|Subject: UCAN: East Timor: Concerns mark
East Timor: Concerns mark children's day
DILI (UCAN): Lack of educational opportunities, prevalence of child labor and other concerns sidelined celebration at an International Children's Day observance in Timor Leste (East Timor).
The symposium held on May 31 in Comoro, Dili, drew about 500 representatives of schools throughout the country. Many countries designate June 1 as Children's Day.
Local and international NGOs organized the symposium, titled "Protecting the children is a step to guarantee the future of the nation." It dealt with human rights, education and the law in relation to young people.
Speaking at the event, Pascoela Marciana da Silva, a representative of St. Joseph High School in Dili, noted the government has ratified the U.N. Convention on the Rights of the Child. However, the 18-year-old student said, today many East Timorese children are abused, often having to struggle to earn a living on the streets by selling CDs and newspapers, washing cars or begging.

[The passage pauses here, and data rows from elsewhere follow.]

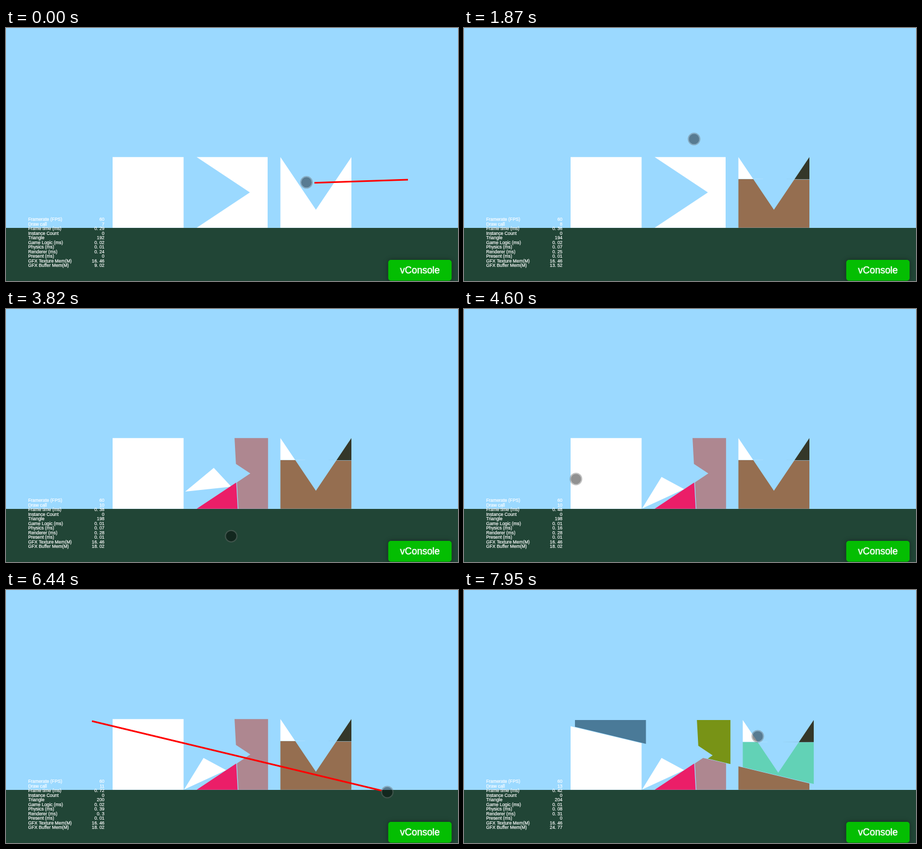
An HTML page with a canvas for the animation above (8000 ms loop, 831 by 467 pixels).

```html
<!DOCTYPE html>
<html lang="en">
<head>
<meta charset="utf-8">
<title>Slicing shapes</title>
<style>
html, body { margin: 0; width: 100%; height: 100%; overflow: hidden; background: #9bd9ff; }
canvas { display: block; }
</style>
</head>
<body>
<canvas id="stage" width="831" height="467"></canvas>
<script>
const ctx = document.getElementById('stage').getContext('2d');
const LOOP = 8000;
const FONT = '"Liberation Sans", Arial, sans-serif';
const SIDE = 130.5, TOP = 238.3, FLOOR = TOP + SIDE;
const SEAM = 0.25;

// A block is outlined in units of its own side length.
const block = (left, ...corners) =>
  corners.map(([u, v]) => [left + u * SIDE, TOP + v * SIDE]);
const square = block(196, [0, 0], [1, 0], [1, 1], [0, 1]);
const arrow = block(350.5, [0, 0], [1, 0], [1, 1], [0, 1], [0.75, 0.5]);
const crown = block(504.5, [0, 0], [0.5, 0.745], [1, 0], [1, 1], [0, 1]);

// Each cut is a stroke of the pointer, drawn from `begin` until `end`.
const flat = { begin: 0, end: 470, from: [739, 280], to: [470, 278.5] };
const steep = { begin: 2440, end: 2850, from: [416, 181], to: [430, 439] };
const long = { begin: 5600, end: 6700, from: [158, 242], to: [701, 372.5] };
const cuts = [flat, steep, long];

// Plain dividers that tell apart two loose pieces on the same side of a cut.
const crownMiddle = { from: [569.75, 0], to: [569.75, 467] };
const arrowMiddle = { from: [0, 303.5], to: [831, 303.5] };

// Key points of the pointer: time, x, y.
const pointerPath = [
  [-140, 662, 291], [0, 553, 285], [140, 478, 279], [900, 468, 279], [1870, 423, 205],
  [2400, 416, 181], [2840, 430, 430], [2980, 430, 421], [3500, 432, 436],
  [4480, 377, 385], [4600, 206, 314], [5000, 159, 243], [5570, 159, 243],
  [5870, 367, 285], [6440, 701, 373], [7600, 701, 373], [7950, 540, 270]
];

const progress = (t, from, to) => Math.min(1, Math.max(0, (t - from) / (to - from)));
const mix = (a, b, k) => a + (b - a) * k;
const random = seed => Math.abs(Math.sin(seed * 127.1 + 3.7) * 43758.5453) % 1;

function pointerAt(t) {
  const next = pointerPath.findIndex(key => key[0] > t);
  if (next < 0) return pointerPath[pointerPath.length - 1].slice(1);
  const [t0, x0, y0] = pointerPath[next - 1];
  const [t1, x1, y1] = pointerPath[next];
  const k = progress(t, t0, t1);
  return [mix(x0, x1, k), mix(y0, y1, k)];
}

// Keeps the part to the left (1) or right (-1) of the line's direction.
function clip(points, { from, to }, side) {
  const dx = to[0] - from[0], dy = to[1] - from[1], length = Math.hypot(dx, dy);
  const distance = ([x, y]) =>
    side * ((x - from[0]) * dy - (y - from[1]) * dx) / length - SEAM;
  return points.flatMap((a, i) => {
    const b = points[(i + 1) % points.length];
    const da = distance(a), db = distance(b);
    const kept = da >= 0 ? [a] : [];
    if (da >= 0 !== db >= 0) {
      const k = da / (da - db);
      kept.push([mix(a[0], b[0], k), mix(a[1], b[1], k)]);
    }
    return kept;
  });
}

function fill(color, points, dx = 0, dy = 0) {
  ctx.fillStyle = color;
  ctx.beginPath();
  points.forEach(([x, y]) => ctx.lineTo(x + dx, y + dy));
  ctx.fill();
}

// Draws a body whole, or as two pieces once the long cut has split it.
function drawSplit(t, points, color, upperColor, slide) {
  if (t < long.end) {
    fill(color, points);
    return;
  }
  fill(color, clip(points, long, -1));
  fill(upperColor, clip(points, long, 1), slide, slide * 0.21);
}

function drawFallingTip(t, points) {
  const swing = progress(t, 3400, 3980) ** 1.2;
  const drop = progress(t, 2960, 3980) ** 1.4;
  ctx.save();
  ctx.translate(397 - 31.7 * swing, 254.2 + 82.8 * drop);
  ctx.rotate(-58.5 * swing * Math.PI / 180);
  fill('#fff', points, -397, -254.2);
  ctx.restore();
}

function drawArrow(t, slide) {
  if (t < steep.end) {
    fill('#fff', arrow);
    return;
  }
  const left = clip(arrow, steep, -1);
  const nudge = 0.8 * progress(t, 3000, 3500);
  const right = clip(arrow, steep, 1).map(([x, y]) => [x + nudge, y]);
  drawFallingTip(t, clip(left, arrowMiddle, 1));
  fill('#eb1e68', clip(left, arrowMiddle, -1));
  drawSplit(t, right, '#ae8790', '#789316', slide);
}

function drawCrown(t, slide) {
  if (t < flat.end) {
    fill('#fff', crown);
    return;
  }
  const tips = clip(crown, flat, -1);
  fill('#fff', clip(tips, crownMiddle, -1), slide, slide * 0.21);
  fill('#343729', clip(tips, crownMiddle, 1), slide, slide * 0.21);
  drawSplit(t, clip(crown, flat, 1), '#956e50', '#62d2b6', slide);
}

function drawStroke(t) {
  const cut = cuts.find(({ begin, end }) => t >= begin && t < end);
  if (!cut) return;
  ctx.strokeStyle = '#f00';
  ctx.lineWidth = 3.2;
  ctx.beginPath();
  ctx.moveTo(...cut.from);
  ctx.lineTo(...pointerAt(t - 19));
  ctx.stroke();
}

function write(text, x, y, align, weight) {
  ctx.textAlign = align;
  ctx.fillStyle = ctx.strokeStyle = '#fff';
  ctx.lineWidth = weight;
  ctx.fillText(text, x, y);
  ctx.strokeText(text, x, y);
}

function drawStats(t) {
  // The load grows with every cut, landing and new stroke.
  const stage = [flat.end, steep.end, 3500, long.begin, long.end].filter(e => t >= e).length;
  const load = stage + (t >= long.end ? 1 : 0);
  const seed = Math.floor(t / 500);
  const logic = random(seed) < 0.5 ? 0.01 : 0.02;
  const physics = stage ? 0.07 + 0.5 * random(seed + 40) ** 4 : 0.01;
  const renderer = 0.24 + 0.014 * stage;
  const present = stage && random(seed + 80) < 0.7 ? 0.01 : 0;
  const rows = [
    ['Framerate (FPS)', 60],
    ['Draw call', 7 + load],
    ['Frame time (ms)', logic + physics + renderer + 0.02],
    ['Instance Count', 0],
    ['Triangle', 192 + 2 * load],
    ['Game Logic (ms)', logic],
    ['Physics (ms)', physics],
    ['Renderer (ms)', renderer],
    ['Present (ms)', present],
    ['GFX Texture Mem(M)', 16.46],
    ['GFX Buffer Mem(M)', 9.02 + 4.5 * Math.ceil(stage / 2) + 2.25 * (load - stage)]
  ];
  ctx.font = '8.35px ' + FONT;
  rows.forEach(([label, value], i) => {
    const y = 356 + i * 8.54;
    write(label, 40.7, y, 'left', 0.2);
    write(String(+value.toFixed(2)).replace('.', '. '), 181, y, 'right', 0.2);
  });
}

function drawButton() {
  ctx.save();
  ctx.shadowColor = 'rgba(0,0,0,0.4)';
  ctx.shadowBlur = 8;
  ctx.fillStyle = '#04be02';
  ctx.beginPath();
  ctx.roundRect(702.7, 428, 116.6, 38.5, 5);
  ctx.fill();
  ctx.restore();
  ctx.font = '17.5px ' + FONT;
  write('vConsole', 761, 453, 'center', 0.5);
}

function drawPointer(t) {
  const [x, y] = pointerAt(t);
  ctx.fillStyle = 'rgba(0,0,0,0.43)';
  ctx.beginPath();
  ctx.arc(x, y, 9.6, 0, Math.PI * 2);
  ctx.fill();
  ctx.strokeStyle = 'rgba(105,105,105,0.42)';
  ctx.lineWidth = 2;
  ctx.beginPath();
  ctx.arc(x, y, 10.6, 0, Math.PI * 2);
  ctx.stroke();
}

function draw(t) {
  const slide = 8 * Math.max(0, (t - 6750) / 1200) ** 2;
  ctx.fillStyle = '#9bd9ff';
  ctx.fillRect(0, 0, 831, 467);
  ctx.fillStyle = '#214536';
  ctx.fillRect(0, 369, 831, 98);
  drawSplit(t, square, '#fff', '#4a7a98', slide);
  drawArrow(t, slide);
  drawCrown(t, slide);
  drawStroke(t);
  drawStats(t);
  drawButton();
  drawPointer(t);
}

const start = performance.now();
function tick() {
  draw((performance.now() - start) % LOOP);
  requestAnimationFrame(tick);
}
tick();
</script>
</body>
</html>
```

According to the labor ministry, 45 percent of East Timorese under 18 have to find jobs to help their families economically.
In school, da Silva continued, children still face corporal punishment.
Responding to da Silva, Joaquim Fonseca, human rights adviser for the prime minister's office, said the government is designing a human rights law to protect children. He agreed they must have the opportunity to go to school and gain a proper education rather than bear the responsibilities of adults.
Fonseca, 36, had said in opening remarks that the family is children's first source of education. For children to grow and develop well, their parents must guide and educate them, he maintained. But he added that human rights violations occur today because families, communities and national leaders talk about human rights without knowing their real meaning.
At the symposium Florindo Cardoso Gomes, 18, another St. Joseph student, highlighted the big responsibility the state has toward each child, given that children are the future of the country.
Michaela Carol, 17, of Santa Magdalena, a Catholic school, asserted that every child needs a good education to be useful to their family, nation and Church.
Father Guilermino da Silva, director of Sacred Heart of Jesus Catholic School in Becora, Dili, sees the country's unstable economic and political situation as a main factor in its failure to fully implement the international convention on children's rights. Children are leaving school to work due to economic necessity, the 36-year-old diocesan priest told UCA News after the symposium.
Sister Luisa Bano said the seminar made people more aware of children's rights. The 35-year-old nun cited lack of educational opportunities as the most serious problem faced by children in the country. She too blamed this on the economic and political situation.
Lack of attention to educating parents about children's rights is another major reason why children are neglected or forced to work, according to Joana Vila Nova Simoes, 31. The child protection training officer of Care International told UCA News that in general, rural parents think it is their children's duty to work for them.
Mary Ann Maglipon, a UNICEF (United Nations Children's Fund) representative to Timor Leste, told UCA News she hoped the day's activities would "remind all people that what is most important today is children, and that we have to respect and treat them well."
The education ministry counts 60 percent of Timor Leste's 1 million people as illiterate. Many schools that existed in 1999, the year local people voted for independence from Indonesia in a referendum the United Nations conducted, were damaged in violence that followed the referendum. Materials to rebuild the schools and teachers to staff them are lacking.
Meanwhile, more and more children are born. United Nations Population Fund data from 1999 to 2004 shows the average lifetime fertility rate in Timor Leste is 6.95 children per woman, one of the highest in the world.